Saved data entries
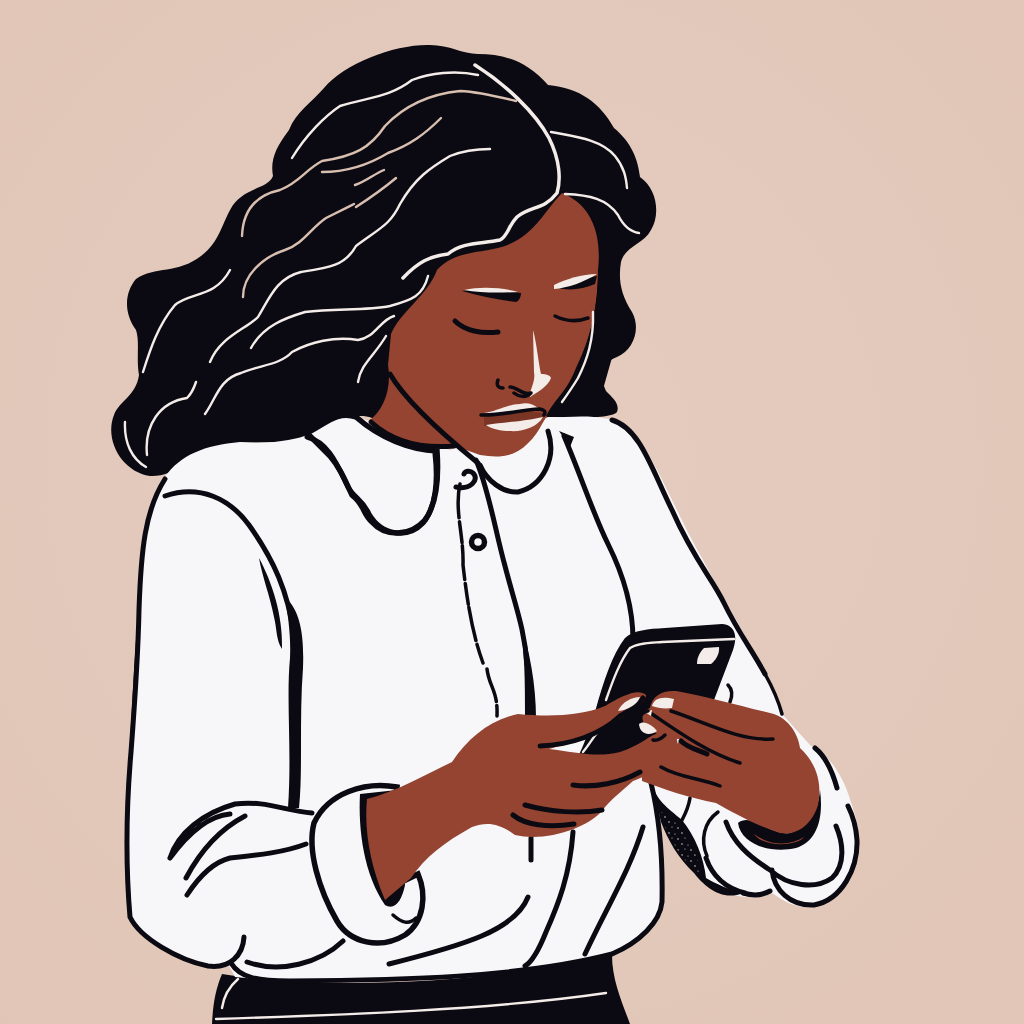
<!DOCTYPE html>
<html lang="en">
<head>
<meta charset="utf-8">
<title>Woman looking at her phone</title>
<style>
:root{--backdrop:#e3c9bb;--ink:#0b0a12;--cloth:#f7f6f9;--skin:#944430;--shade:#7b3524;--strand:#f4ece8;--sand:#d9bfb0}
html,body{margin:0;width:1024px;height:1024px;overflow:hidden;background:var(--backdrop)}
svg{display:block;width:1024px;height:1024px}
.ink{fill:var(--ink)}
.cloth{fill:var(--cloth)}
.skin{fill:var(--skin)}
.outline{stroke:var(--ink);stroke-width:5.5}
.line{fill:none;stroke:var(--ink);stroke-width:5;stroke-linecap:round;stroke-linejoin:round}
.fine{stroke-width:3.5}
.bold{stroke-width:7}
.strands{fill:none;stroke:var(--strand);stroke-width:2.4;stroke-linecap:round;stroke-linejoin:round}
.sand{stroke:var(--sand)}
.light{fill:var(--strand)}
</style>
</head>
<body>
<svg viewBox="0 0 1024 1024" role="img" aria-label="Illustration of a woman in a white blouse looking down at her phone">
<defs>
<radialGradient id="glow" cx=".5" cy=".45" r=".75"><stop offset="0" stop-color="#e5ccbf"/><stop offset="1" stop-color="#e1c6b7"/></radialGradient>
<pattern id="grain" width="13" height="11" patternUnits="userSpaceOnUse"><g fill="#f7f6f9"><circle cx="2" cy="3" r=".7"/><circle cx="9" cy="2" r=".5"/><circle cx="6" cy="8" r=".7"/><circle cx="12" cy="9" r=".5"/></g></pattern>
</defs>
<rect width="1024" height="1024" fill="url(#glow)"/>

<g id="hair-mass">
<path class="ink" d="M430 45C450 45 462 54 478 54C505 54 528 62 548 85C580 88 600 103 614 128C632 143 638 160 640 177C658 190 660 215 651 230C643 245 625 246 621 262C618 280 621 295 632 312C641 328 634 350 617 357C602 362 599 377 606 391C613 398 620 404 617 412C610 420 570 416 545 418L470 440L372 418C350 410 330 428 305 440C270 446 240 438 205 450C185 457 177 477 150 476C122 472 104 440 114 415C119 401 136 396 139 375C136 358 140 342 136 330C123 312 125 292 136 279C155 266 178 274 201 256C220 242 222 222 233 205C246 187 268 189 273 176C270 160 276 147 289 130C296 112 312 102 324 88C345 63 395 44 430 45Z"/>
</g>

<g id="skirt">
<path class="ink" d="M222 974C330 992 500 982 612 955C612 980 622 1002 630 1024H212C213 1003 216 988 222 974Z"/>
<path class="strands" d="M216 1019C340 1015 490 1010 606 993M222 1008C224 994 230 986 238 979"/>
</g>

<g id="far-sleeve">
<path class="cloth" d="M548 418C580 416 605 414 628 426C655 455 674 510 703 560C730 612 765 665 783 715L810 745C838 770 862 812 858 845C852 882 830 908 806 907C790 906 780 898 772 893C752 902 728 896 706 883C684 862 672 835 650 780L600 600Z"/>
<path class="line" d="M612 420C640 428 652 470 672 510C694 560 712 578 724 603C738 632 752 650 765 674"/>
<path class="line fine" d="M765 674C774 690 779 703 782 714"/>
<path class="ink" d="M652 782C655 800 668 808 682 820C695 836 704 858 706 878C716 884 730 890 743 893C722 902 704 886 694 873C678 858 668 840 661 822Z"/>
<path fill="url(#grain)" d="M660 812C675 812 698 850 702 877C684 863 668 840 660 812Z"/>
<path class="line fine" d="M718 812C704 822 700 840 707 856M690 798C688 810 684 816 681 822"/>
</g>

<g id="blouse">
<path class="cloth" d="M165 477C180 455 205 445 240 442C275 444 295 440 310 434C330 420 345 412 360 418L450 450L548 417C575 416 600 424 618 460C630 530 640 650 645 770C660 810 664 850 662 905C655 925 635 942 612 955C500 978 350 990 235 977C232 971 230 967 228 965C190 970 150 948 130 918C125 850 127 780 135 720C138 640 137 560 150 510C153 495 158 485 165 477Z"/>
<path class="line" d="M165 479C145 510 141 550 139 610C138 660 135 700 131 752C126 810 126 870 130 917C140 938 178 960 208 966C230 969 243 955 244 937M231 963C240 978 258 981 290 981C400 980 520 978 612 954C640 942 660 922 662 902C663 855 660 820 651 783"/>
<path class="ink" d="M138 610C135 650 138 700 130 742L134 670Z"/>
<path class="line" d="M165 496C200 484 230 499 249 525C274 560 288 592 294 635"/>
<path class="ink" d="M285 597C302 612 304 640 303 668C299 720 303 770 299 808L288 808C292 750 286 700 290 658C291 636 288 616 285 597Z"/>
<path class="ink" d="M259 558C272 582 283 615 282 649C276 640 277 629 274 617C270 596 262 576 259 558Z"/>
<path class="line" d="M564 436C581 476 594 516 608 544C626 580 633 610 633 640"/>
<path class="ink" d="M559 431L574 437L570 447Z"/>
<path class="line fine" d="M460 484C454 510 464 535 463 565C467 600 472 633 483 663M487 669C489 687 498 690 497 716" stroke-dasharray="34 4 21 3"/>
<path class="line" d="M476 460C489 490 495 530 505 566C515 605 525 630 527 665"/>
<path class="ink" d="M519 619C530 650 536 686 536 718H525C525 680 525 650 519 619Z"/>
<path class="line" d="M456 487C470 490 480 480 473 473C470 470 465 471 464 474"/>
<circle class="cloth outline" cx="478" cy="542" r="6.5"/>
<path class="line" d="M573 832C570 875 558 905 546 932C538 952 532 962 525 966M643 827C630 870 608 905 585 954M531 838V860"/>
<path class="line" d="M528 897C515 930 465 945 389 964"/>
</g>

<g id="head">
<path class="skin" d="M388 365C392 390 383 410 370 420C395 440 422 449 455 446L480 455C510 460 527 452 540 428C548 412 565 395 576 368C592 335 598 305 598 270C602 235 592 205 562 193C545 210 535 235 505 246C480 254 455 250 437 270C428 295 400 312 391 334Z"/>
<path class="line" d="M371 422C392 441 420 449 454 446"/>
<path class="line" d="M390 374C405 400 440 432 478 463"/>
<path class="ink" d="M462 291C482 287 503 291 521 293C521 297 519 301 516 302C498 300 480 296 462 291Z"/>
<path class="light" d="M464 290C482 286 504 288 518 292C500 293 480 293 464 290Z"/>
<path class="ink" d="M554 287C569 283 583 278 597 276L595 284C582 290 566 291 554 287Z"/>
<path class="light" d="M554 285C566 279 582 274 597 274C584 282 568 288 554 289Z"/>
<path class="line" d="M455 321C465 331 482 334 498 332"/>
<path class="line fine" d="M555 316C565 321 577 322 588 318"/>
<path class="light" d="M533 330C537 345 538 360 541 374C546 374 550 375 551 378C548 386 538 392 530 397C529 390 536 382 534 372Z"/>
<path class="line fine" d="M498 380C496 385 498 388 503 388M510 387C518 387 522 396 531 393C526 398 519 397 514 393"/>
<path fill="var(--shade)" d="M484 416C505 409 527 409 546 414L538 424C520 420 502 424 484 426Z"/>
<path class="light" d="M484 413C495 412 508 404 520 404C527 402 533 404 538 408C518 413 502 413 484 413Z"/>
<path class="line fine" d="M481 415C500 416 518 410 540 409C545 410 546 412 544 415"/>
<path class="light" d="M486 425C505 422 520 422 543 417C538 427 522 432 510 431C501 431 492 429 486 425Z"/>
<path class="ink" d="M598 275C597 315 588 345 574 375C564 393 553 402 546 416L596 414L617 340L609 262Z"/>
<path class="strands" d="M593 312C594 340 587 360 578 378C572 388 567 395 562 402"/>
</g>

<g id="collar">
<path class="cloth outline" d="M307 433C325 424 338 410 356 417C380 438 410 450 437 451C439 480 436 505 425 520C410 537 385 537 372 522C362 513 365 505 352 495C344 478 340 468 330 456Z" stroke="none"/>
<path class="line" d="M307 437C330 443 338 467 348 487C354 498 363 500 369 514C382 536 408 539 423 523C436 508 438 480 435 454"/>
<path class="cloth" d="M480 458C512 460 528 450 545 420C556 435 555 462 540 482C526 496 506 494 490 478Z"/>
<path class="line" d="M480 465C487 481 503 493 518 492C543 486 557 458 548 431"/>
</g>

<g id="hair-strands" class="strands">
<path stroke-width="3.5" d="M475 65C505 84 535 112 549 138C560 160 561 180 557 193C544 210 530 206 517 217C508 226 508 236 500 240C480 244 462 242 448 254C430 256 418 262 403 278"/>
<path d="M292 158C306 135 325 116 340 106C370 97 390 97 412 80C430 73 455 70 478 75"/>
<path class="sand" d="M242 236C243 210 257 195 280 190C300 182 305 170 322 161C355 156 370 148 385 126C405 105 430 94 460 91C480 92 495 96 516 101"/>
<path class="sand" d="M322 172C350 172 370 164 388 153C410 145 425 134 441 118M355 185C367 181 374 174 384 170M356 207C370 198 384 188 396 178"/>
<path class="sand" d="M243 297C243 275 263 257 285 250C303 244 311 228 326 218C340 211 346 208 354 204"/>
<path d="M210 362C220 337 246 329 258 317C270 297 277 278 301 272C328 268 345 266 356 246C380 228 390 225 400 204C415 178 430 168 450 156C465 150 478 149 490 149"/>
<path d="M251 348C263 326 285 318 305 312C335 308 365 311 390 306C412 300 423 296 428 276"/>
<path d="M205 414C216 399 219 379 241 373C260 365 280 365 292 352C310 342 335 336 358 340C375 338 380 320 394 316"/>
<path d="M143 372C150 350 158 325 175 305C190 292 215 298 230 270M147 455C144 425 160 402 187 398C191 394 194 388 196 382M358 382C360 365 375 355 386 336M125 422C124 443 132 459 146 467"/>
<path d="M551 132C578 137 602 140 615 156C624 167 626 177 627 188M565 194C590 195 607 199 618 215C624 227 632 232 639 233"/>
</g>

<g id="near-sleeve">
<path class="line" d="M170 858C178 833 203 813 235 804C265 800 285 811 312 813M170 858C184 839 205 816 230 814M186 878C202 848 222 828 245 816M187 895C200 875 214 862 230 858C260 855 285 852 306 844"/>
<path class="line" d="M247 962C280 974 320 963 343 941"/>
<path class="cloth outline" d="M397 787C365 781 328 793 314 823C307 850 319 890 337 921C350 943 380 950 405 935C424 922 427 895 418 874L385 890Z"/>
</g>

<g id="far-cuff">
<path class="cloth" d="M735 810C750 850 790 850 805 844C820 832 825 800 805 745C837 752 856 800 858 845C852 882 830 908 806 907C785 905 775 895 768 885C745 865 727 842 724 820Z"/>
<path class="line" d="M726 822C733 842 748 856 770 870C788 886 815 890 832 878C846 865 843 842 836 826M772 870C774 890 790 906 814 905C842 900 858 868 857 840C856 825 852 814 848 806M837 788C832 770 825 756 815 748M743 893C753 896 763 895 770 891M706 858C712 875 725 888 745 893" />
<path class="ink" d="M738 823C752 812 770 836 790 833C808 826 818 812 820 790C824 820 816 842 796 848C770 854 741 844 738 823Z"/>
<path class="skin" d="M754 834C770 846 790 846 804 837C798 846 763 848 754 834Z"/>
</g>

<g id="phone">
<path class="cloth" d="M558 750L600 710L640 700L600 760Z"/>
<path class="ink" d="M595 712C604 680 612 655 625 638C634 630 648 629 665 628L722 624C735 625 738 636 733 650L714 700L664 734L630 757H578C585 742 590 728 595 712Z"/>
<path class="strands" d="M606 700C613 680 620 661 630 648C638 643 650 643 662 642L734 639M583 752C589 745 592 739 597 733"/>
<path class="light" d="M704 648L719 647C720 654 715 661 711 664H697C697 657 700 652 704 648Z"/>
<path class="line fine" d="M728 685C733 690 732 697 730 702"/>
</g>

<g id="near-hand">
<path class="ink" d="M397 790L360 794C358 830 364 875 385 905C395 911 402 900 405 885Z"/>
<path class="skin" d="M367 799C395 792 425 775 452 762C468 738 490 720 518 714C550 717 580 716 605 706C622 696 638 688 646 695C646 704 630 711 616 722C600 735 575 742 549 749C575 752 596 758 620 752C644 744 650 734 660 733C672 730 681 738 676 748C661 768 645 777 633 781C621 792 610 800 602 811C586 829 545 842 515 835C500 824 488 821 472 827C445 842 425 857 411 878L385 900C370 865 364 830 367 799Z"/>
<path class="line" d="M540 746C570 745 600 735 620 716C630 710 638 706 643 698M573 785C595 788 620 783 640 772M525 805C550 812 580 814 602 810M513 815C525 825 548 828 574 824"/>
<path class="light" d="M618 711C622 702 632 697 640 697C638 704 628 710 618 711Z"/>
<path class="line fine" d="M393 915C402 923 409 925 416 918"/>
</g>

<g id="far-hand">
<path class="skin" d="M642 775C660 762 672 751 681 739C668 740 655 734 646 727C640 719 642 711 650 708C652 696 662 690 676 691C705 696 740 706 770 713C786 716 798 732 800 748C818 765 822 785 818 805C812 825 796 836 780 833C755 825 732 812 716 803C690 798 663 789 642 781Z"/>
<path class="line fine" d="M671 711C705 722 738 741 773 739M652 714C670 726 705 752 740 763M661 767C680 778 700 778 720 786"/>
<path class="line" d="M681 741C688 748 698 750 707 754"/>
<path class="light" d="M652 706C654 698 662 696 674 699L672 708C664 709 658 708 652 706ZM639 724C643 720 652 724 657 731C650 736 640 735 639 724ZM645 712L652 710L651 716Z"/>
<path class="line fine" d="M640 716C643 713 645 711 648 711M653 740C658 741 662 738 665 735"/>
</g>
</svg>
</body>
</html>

* YOUR ASSIGNMENT
Once the line with "422C392 441 420" is found in the records above, print exactly that line and every line after it through the line with "290C482 286 504".

* RESULT BELOW
<path class="line" d="M371 422C392 441 420 449 454 446"/>
<path class="line" d="M390 374C405 400 440 432 478 463"/>
<path class="ink" d="M462 291C482 287 503 291 521 293C521 297 519 301 516 302C498 300 480 296 462 291Z"/>
<path class="light" d="M464 290C482 286 504 288 518 292C500 293 480 293 464 290Z"/>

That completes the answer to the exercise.